◆ TASK OBJECTIVE ◆
Among the lines of the data below, count those that hold the word "rimR". Answer with the number alone.

◆ DATASET RECORDS ◆
**********

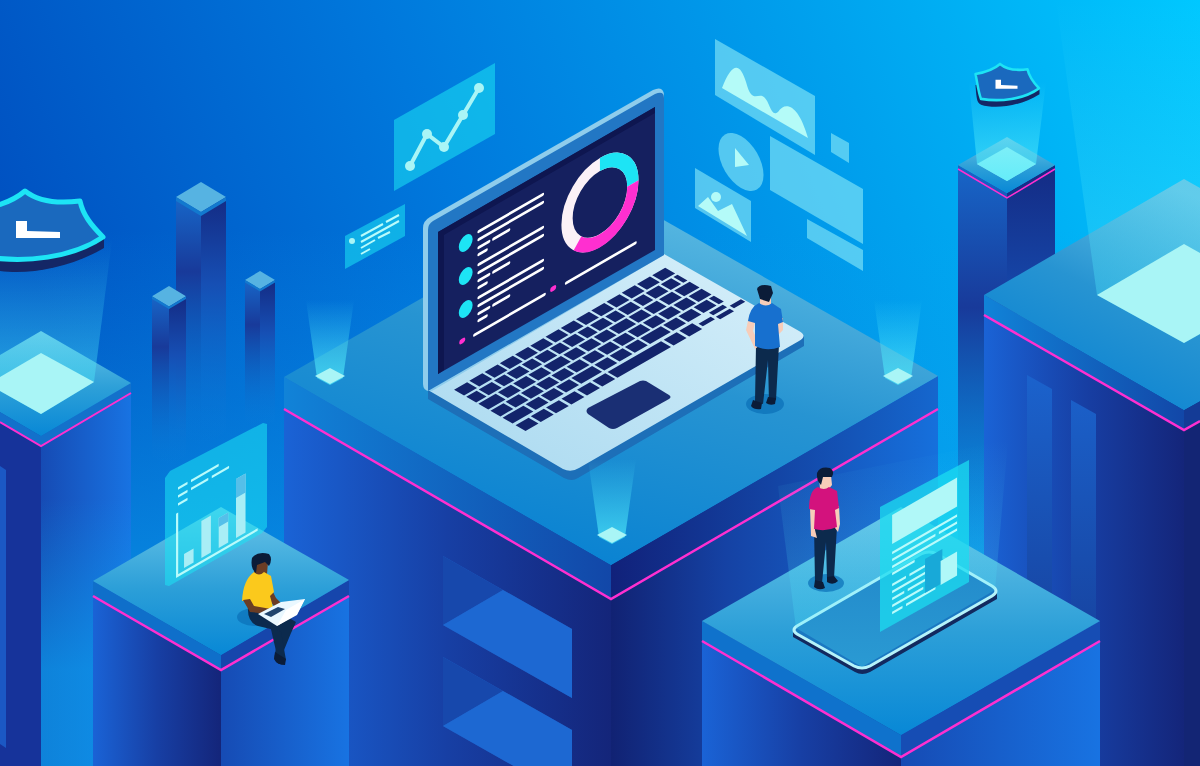
<!DOCTYPE html>
<html lang="en">
<head>
<meta charset="utf-8">
<title>Isometric data security</title>
<style>
:root{--navy:#13246b;--ink:#10204f;--pants:#0c2a4d;--cyan:#1de4f5;--pale:#a9f5f6;--pink:#ff2fd0;--white:#fff;--steel:#bfe4f5;--blue:#1c6fc4}
html,body{margin:0;height:100%;overflow:hidden;background:#0784dc}
svg{display:block;width:1200px;height:766px}
.trim{fill:none;stroke:var(--pink);stroke-width:2.5}
.holo{fill:var(--cyan);fill-opacity:.55}
.glass{fill:#8cecf8;fill-opacity:.6}
.glow{fill:var(--pale)}
.beam{fill:url(#beam)}
.line{fill:none;stroke:var(--white);stroke-width:3;stroke-linecap:round}
.thin{fill:none;stroke:#b9fbfb;stroke-width:2.5}
.key{stroke:var(--navy);stroke-width:11.5}
.pants{fill:var(--pants)}
.hair{fill:#0b1c38}
.skin{fill:#f7cdb9}
.brown{fill:#6b3d24}
.shadow{fill:#0b6fb8;fill-opacity:.7}
</style>
</head>
<body>
<svg viewBox="0 0 1200 766" role="img" aria-label="People working with a giant laptop and phone on isometric blocks, with charts and shields floating around">
<defs>
<linearGradient id="sky" x1="0" y1=".25" x2="1" y2="0"><stop offset="0" stop-color="#0052c2"/><stop offset=".35" stop-color="#0078dc"/><stop offset=".7" stop-color="#00a2ee"/><stop offset="1" stop-color="#00c8ff"/></linearGradient>
<linearGradient id="haze" x1="0" y1="0" x2="0" y2="1"><stop offset=".3" stop-color="#0aa0ee" stop-opacity="0"/><stop offset=".75" stop-color="#0aa0ee" stop-opacity=".65"/></linearGradient>
<linearGradient id="top" x1="0" y1="0" x2="0" y2="1"><stop offset="0" stop-color="#6bc6e8"/><stop offset=".55" stop-color="#2c9fd8"/><stop offset="1" stop-color="#0888d6"/></linearGradient>
<linearGradient id="topDeep" x1=".8" y1="0" x2=".35" y2="1"><stop offset="0" stop-color="#67c3e6"/><stop offset=".5" stop-color="#2794d2"/><stop offset="1" stop-color="#0781d2"/></linearGradient>
<linearGradient id="rimL"><stop offset="0" stop-color="#1183d8"/><stop offset="1" stop-color="#1247a8"/></linearGradient>
<linearGradient id="rimR"><stop offset="0" stop-color="#11217a"/><stop offset="1" stop-color="#1567ce"/></linearGradient>
<linearGradient id="wallL"><stop offset="0" stop-color="#1a63d6"/><stop offset=".5" stop-color="#173fa4"/><stop offset="1" stop-color="#14257a"/></linearGradient>
<linearGradient id="wallR"><stop offset="0" stop-color="#112273"/><stop offset=".35" stop-color="#1542a4"/><stop offset="1" stop-color="#1670dc"/></linearGradient>
<linearGradient id="wallBright"><stop offset="0" stop-color="#164bb4"/><stop offset="1" stop-color="#1873e2"/></linearGradient>
<linearGradient id="pillarL" x1="0" y1="0" x2="0" y2="1"><stop offset="0" stop-color="#1766c8"/><stop offset=".3" stop-color="#183a9a"/><stop offset="1" stop-color="#0c80dc" stop-opacity="0"/></linearGradient>
<linearGradient id="pillarR" x1="0" y1="0" x2="0" y2="1"><stop offset="0" stop-color="#142b84"/><stop offset=".35" stop-color="#164fb4"/><stop offset="1" stop-color="#0c80dc" stop-opacity="0"/></linearGradient>
<linearGradient id="slot" x1="0" y1="0" x2="0" y2="1"><stop offset="0" stop-color="#1b62cc"/><stop offset="1" stop-color="#1746a4"/></linearGradient>
<linearGradient id="beam" x1="0" y1="1" x2="0" y2="0"><stop offset="0" stop-color="#4fe9fa" stop-opacity=".75"/><stop offset="1" stop-color="#4fe9fa" stop-opacity="0"/></linearGradient>
<linearGradient id="deck" x1="1" y1="0" x2="0" y2="1"><stop offset="0" stop-color="#d8f0fa"/><stop offset="1" stop-color="#a9d9f0"/></linearGradient>
<g id="pillar"><path d="M0 15V250L25 264V30z" fill="url(#pillarL)"/><path d="M50 15V250L25 264V30z" fill="url(#pillarR)"/><path d="M0 15 25 0 50 15 25 30z" fill="#56b3e2"/><path d="M0 15 25 30 50 15V19L25 34 0 19z" fill="#1279cf"/></g>
<g id="spot"><path class="beam" d="M-24-76H24L13 2 0 9-13 2z"/><path class="glow" d="M-15 0 0-8 15 0 0 8z"/></g>
<g id="shield"><path d="M-49 4C-47 34-45 38-38 41C-10 50 40 44 79 21V9L0 0z" fill="#142766"/><path d="M0-36C15-24 39-24 55-26C58-12 66-2 78 10C47 31 0 36-38 30C-44 15-45 0-49-17C-32-20-14-24 0-36z" fill="#1a69be" stroke="var(--cyan)" stroke-width="5" stroke-linejoin="round"/><path d="M-9-6H2V4L35 5V11H-9z" fill="var(--white)"/></g>
<g id="listItem"><circle cx="32" cy="27" r="8" fill="var(--cyan)"/><path class="line" d="M47 23H121M47 31H121M47 39H59M64 39H82M47 46H56"/></g>
</defs>

<rect width="1200" height="766" fill="url(#sky)"/>
<rect width="1200" height="766" fill="url(#haze)"/>

<g id="background-pillars">
<use href="#pillar" x="176" y="182"/>
<use href="#pillar" transform="translate(152 286) scale(.68)"/>
<use href="#pillar" transform="translate(245 271) scale(.6)"/>
</g>

<g id="right-tower">
<path d="M958 165V640H1007V193z" fill="url(#pillarL)"/>
<path d="M1055 165V640H1007V193z" fill="url(#pillarR)"/>
<path d="M958 165 1007 137 1055 165 1007 193z" fill="url(#top)"/>
<path class="trim" style="stroke-width:1.5" d="M958 169 1007 198 1055 169"/>
<path class="glow" d="M977 164 1007 147 1036 164 1007 181z"/>
<path class="beam" d="M969 82H1046L1036 164 1007 181 977 164z"/>
<use href="#shield" transform="translate(1000 83) scale(.5 .53)"/>
</g>

<g id="right-block">
<path d="M984 295V766H1184V410z" fill="url(#wallL)"/>
<path d="M1184 410V766H1200V401z" fill="#132574"/>
<path d="M984 295 1184 410V430L984 315z" fill="url(#rimL)"/>
<path d="M1184 410 1200 401V421L1184 430z" fill="#143b96"/>
<path d="M984 295 1184 179 1200 188V401L1184 410z" fill="url(#topDeep)"/>
<path class="trim" d="M984 315 1184 430 1200 421"/>
<path d="M1027 375 1052 389V600H1027zM1071 400 1096 414V620H1071z" fill="url(#slot)"/>
<path d="M1200 0H1056L1097 295 1184 343 1200 334z" fill="url(#beam)" opacity=".55"/>
<path class="glow" d="M1097 295 1184 244 1200 253V334L1184 343z"/>
</g>

<g id="left-block">
<path d="M0 412V766H41V436z" fill="#16339a"/>
<path d="M41 436V766H131V383z" fill="url(#wallBright)"/>
<path d="M41 436V766H131V383z" fill="url(#haze)"/>
<path d="M0 466 6 470V748L0 744z" fill="#1b58c4"/>
<path d="M0 412 41 436 131 383V393L41 446 0 422z" fill="#1371cb"/>
<path d="M0 355 41 331 131 383 41 436 0 412z" fill="url(#top)"/>
<path class="trim" style="stroke-width:2" d="M0 422 41 446 131 393"/>
<path d="M0 240H112L94 382 41 414 0 391z" fill="url(#beam)" opacity=".7"/>
<path class="glow" d="M0 377 41 353 94 382 41 414 0 391z"/>
<use href="#shield" x="25" y="227"/>
</g>

<g id="center-platform">
<path d="M284 377V766H611V565z" fill="url(#wallL)"/>
<path d="M938 376V766H611V565z" fill="url(#wallR)"/>
<path d="M284 377 611 565V599L284 409z" fill="url(#rimL)"/>
<path d="M938 376 611 565V599L938 409z" fill="url(#rimR)"/>
<path d="M284 377 611 190 938 376 611 565z" fill="url(#topDeep)"/>
<path class="trim" d="M284 409 611 599 938 409"/>
<g id="niche"><path d="M443 556 572 629V698L443 625z" fill="#1c62cc"/><path d="M443 556 503 590 443 625z" fill="#1748ac"/><path d="M503 590 572 629V698L443 625z" fill="#1e6cd4" opacity=".7"/></g>
<use href="#niche" y="101"/>
<use href="#spot" x="330" y="376"/>
<use href="#spot" x="898" y="376"/>
</g>

<g id="laptop">
<path d="M428 390 572 470 804 336V346L578 478Q572 482 564 478L428 399z" fill="#1d6fb8"/>
<path d="M428 390 664 254 799 331Q808 336 799 341L579 468Q571 473 563 469z" fill="url(#deck)"/>
<path d="M423 228Q423 221 430 217L653 90Q664 85 664 96V255L432 391Q423 392 423 384z" fill="#8fcdec"/>
<path d="M428 230Q428 224 433 221L655 94Q664 90 664 98V255L428 391z" fill="#2277c4"/>
<path d="M438 232 655 107V250L438 374z" fill="#15205f"/>
<path d="M438 232 655 107V113L444 235V370L438 374z" fill="#0e1650"/>
<g id="dashboard" transform="matrix(.866 -.5 0 1 438 232)">
<use href="#listItem"/><use href="#listItem" y="33"/><use href="#listItem" y="66"/>
<g fill="none" stroke-width="13">
<circle cx="187" cy="64" r="38" stroke="#fbf1f7"/>
<path d="M187 26A38 38 0 0 1 225 64" stroke="var(--cyan)"/>
<path d="M225 64A38 38 0 0 1 161 92" stroke="var(--pink)"/>
</g>
<path class="line" d="M42 124H123M148 125H228"/>
<path class="line" style="stroke:var(--pink);stroke-width:5" d="M27 123H29M132 123H134"/>
</g>
<g id="keyboard" transform="matrix(.866 -.5 .866 .5 453 389)">
<path class="key" d="M0 7H244" stroke-dasharray="15 2.6"/>
<path class="key" d="M0 21H244" stroke-dasharray="12 2.5 15 2.6"/>
<path class="key" d="M0 35H244" stroke-dasharray="20 2.6 15 2.6 15 2.6 15 2.6"/>
<path class="key" d="M0 49H244" stroke-dasharray="15 2.6"/>
<path class="key" d="M0 63H244" stroke-dasharray="24 2.6 15 2.6 15 2.6 15 2.6"/>
<path class="key" d="M0 78H50M53 78H68M71 78H168M171 78H186M189 78H204" stroke-dasharray="15 2.6 15 2.6 500 0"/>
<path d="M207 79H221M224 74H240M224 82H240M243 79H256" stroke="var(--navy)" stroke-width="5"/>
</g>
<path d="M588 408 640 381Q643 380 646 381L669 395Q672 397 669 399L617 428Q613 430 609 428L588 414Q585 411 588 408z" fill="#1a2f74"/>
</g>
<use href="#spot" x="612" y="535"/>

<g id="left-panels">
<path class="holo" d="M394 120 495 63V134L394 191z"/>
<path d="M410 166 427 134 444 147 463 115 479 88" fill="none" stroke="#a9f5f6" stroke-width="4"/>
<g fill="#a9f5f6"><circle cx="410" cy="166" r="5"/><circle cx="427" cy="134" r="5"/><circle cx="444" cy="147" r="5"/><circle cx="463" cy="115" r="5"/><circle cx="479" cy="88" r="5"/></g>
<path class="holo" d="M345 236 405 204V236L345 269z"/>
<circle cx="352" cy="241" r="3" fill="#a9f5f6"/>
<path class="thin" style="stroke-width:2" d="M361 236 383 224M386 222 399 215M361 242 399 221M361 248 375 240M378 238 390 232M361 254 370 249"/>
</g>

<g id="right-panels">
<path class="glass" d="M715 39 815 96V155L715 95z"/>
<path d="M722 88C732 62 740 62 746 82C752 105 758 92 764 97C770 102 771 118 778 112C786 100 799 106 808 138z" fill="#b4fbf8"/>
<circle r="26" class="glass" transform="matrix(.866 .5 0 1 741 162)"/>
<path d="M735 148 749 165 735 167z" fill="#b4fbf8"/>
<path class="glass" d="M695 168 751 201V242L695 208z"/>
<path d="M698 206 708 197 718 211 732 204 747 236z" fill="#b4fbf8"/>
<circle cx="716" cy="197" r="5" fill="#b4fbf8"/>
<path class="glass" d="M770 136 863 189V244L770 190zM831 133 849 143V163L831 152zM807 219 863 250V271L807 238z"/>
</g>

<g id="standing-man-blue">
<ellipse class="shadow" cx="765" cy="404" rx="19" ry="10"/>
<path class="pants" d="M756 345H779L776 400 769 403 768 360 763 404 755 402z"/>
<path class="hair" d="M753 400 762 403 761 409Q754 410 751 406zM768 397 776 398 775 404Q770 406 766 403z"/>
<path class="skin" d="M760 294H771V308H760zM749 316 746 330 755 349 760 345 753 331 756 318zM776 318H783V330L777 336z"/>
<path d="M759 303Q766 308 772 303L781 309 783 322 778 324 780 347Q767 352 755 346L755 323 748 321Q750 307 759 303z" fill="#1770cf"/>
<path class="hair" d="M757 289Q760 283 771 286L773 293 769 302 760 299z"/>
</g>

<g id="lower-left-block">
<path d="M93 581V766H221V655z" fill="url(#wallL)"/>
<path d="M349 580V766H221V655z" fill="url(#wallBright)"/>
<path d="M93 581 221 655V670L93 596z" fill="#0f6fca"/>
<path d="M349 580 221 655V670L349 596z" fill="#1646ac"/>
<path d="M93 581 221 507 349 580 221 655z" fill="url(#top)"/>
<path class="trim" d="M93 596 221 670 349 596"/>
<path class="holo" d="M165 478 170 471 263 423 267 424V527L262 533 169 586 165 585z"/>
<g transform="matrix(.866 -.5 0 1 165 474)">
<path class="thin" d="M15 22H26M30 22H62M15 30H26M30 30H50M54 30H74M15 38H26M14 46V109H107"/>
<path d="M22 91H33V105H22zM42 68H53V105H42zM62 75H73V105H62zM82 46H93V105H82z" fill="#a9eef6"/>
<path d="M82 46H93V65H82zM62 75H73V84H62z" fill="#55bfe9"/>
</g>
</g>

<g id="seated-man">
<ellipse class="shadow" cx="254" cy="617" rx="17" ry="9"/>
<path class="pants" d="M248 607Q268 605 284 615L296 622 291 633 282 655 275 654 279 631 258 626Q247 622 248 607z"/>
<path class="pants" d="M270 625 281 632 286 660 279 664Q272 661 276 651z"/>
<path class="hair" d="M275 652 286 659 285 665Q277 665 274 659z"/>
<path class="brown" d="M254 562H268L267 574 260 580 254 574zM243 596 250 594 254 604 270 606 274 612 250 610zM271 588 276 598 283 605 276 609 269 599z"/>
<path d="M254 572Q259 577 264 572L271 576 274 592 270 596 273 607Q260 613 250 607L249 600 242 601Q243 580 254 572z" fill="#fbc91c"/>
<path class="brown" d="M243 600 250 599 254 606 271 609 270 614 250 612z"/>
<path class="hair" d="M252 558Q257 551 269 554Q273 559 269 566L265 562 257 565 256 573Q250 568 252 558z"/>
<path d="M258 614 281 602 305 599 297 614 277 626z" fill="#eaf8ff"/>
<path d="M286 610 305 599 297 615 277 626z" fill="#fff"/>
<path d="M264 614 278 607 285 609 271 617z" fill="#21456d"/>
</g>

<g id="lower-right-block">
<path d="M702 621V766H901V735z" fill="url(#wallL)"/>
<path d="M1100 621V766H901V735z" fill="url(#wallBright)"/>
<path d="M702 621 901 735V757L702 641z" fill="#0f72cc"/>
<path d="M1100 621 901 735V757L1100 641z" fill="#164db4"/>
<path d="M702 621 901 507 1100 621 901 735z" fill="url(#top)"/>
<path class="trim" d="M702 641 901 757 1100 641"/>
</g>

<g id="phone">
<path d="M793 630V637L855 672Q862 676 870 672L997 599V591L865 660z" fill="#12295f"/>
<path d="M797 626 921 554Q929 550 937 554L992 586Q1000 591 992 596L870 666Q862 670 854 666L797 634Q791 630 797 626z" fill="#1a78c2" stroke="#b5f3fa" stroke-width="3"/>
<path d="M778 486 1008 440 995 590 862 667 796 628z" fill="url(#beam)" opacity=".4"/>
<path d="M880 507 969 460V582L880 632z" fill="#1bdcf0" fill-opacity=".75"/>
<g transform="matrix(.866 -.5 0 1 880 507)">
<path d="M14 15H89V44H14z" fill="#b0f8f8"/>
<path class="thin" d="M14 53H89M14 60H64M68 60H89M14 67H89M14 74H40M14 85H30M34 85H64M14 92H54M14 99H28M32 99H64M14 106H50M14 113H26M30 113H64"/>
<path d="M52 78H72V112H52z" fill="#18a9d8"/>
<path d="M70 89H89V113H70z" fill="#b0f8f8"/>
</g>
</g>

<g id="standing-man-magenta">
<ellipse class="shadow" cx="826" cy="583" rx="18" ry="9"/>
<path class="pants" d="M814 526H837L834 578 827 579 826 542 822 583 815 582z"/>
<path class="hair" d="M815 580 823 582 825 588Q819 591 814 587zM827 577 834 576 838 581Q833 586 827 582z"/>
<path class="skin" d="M819 475H831L832 485 828 490 820 490zM810 508 815 508 815 530 817 538 811 536zM834 506 839 506 840 524 838 532 835 528z"/>
<path d="M818 487Q824 491 829 487L837 491 839 508 835 510 837 527Q826 532 814 529L815 510 809 509Q809 490 818 487z" fill="#d3127d"/>
<path class="hair" d="M817 473Q820 466 830 468Q835 471 832 477L823 477 821 485Q816 480 817 473z"/>
</g>
</svg>
</body>
</html>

**********

◆ ANSWER FOR THE TASK ◆
2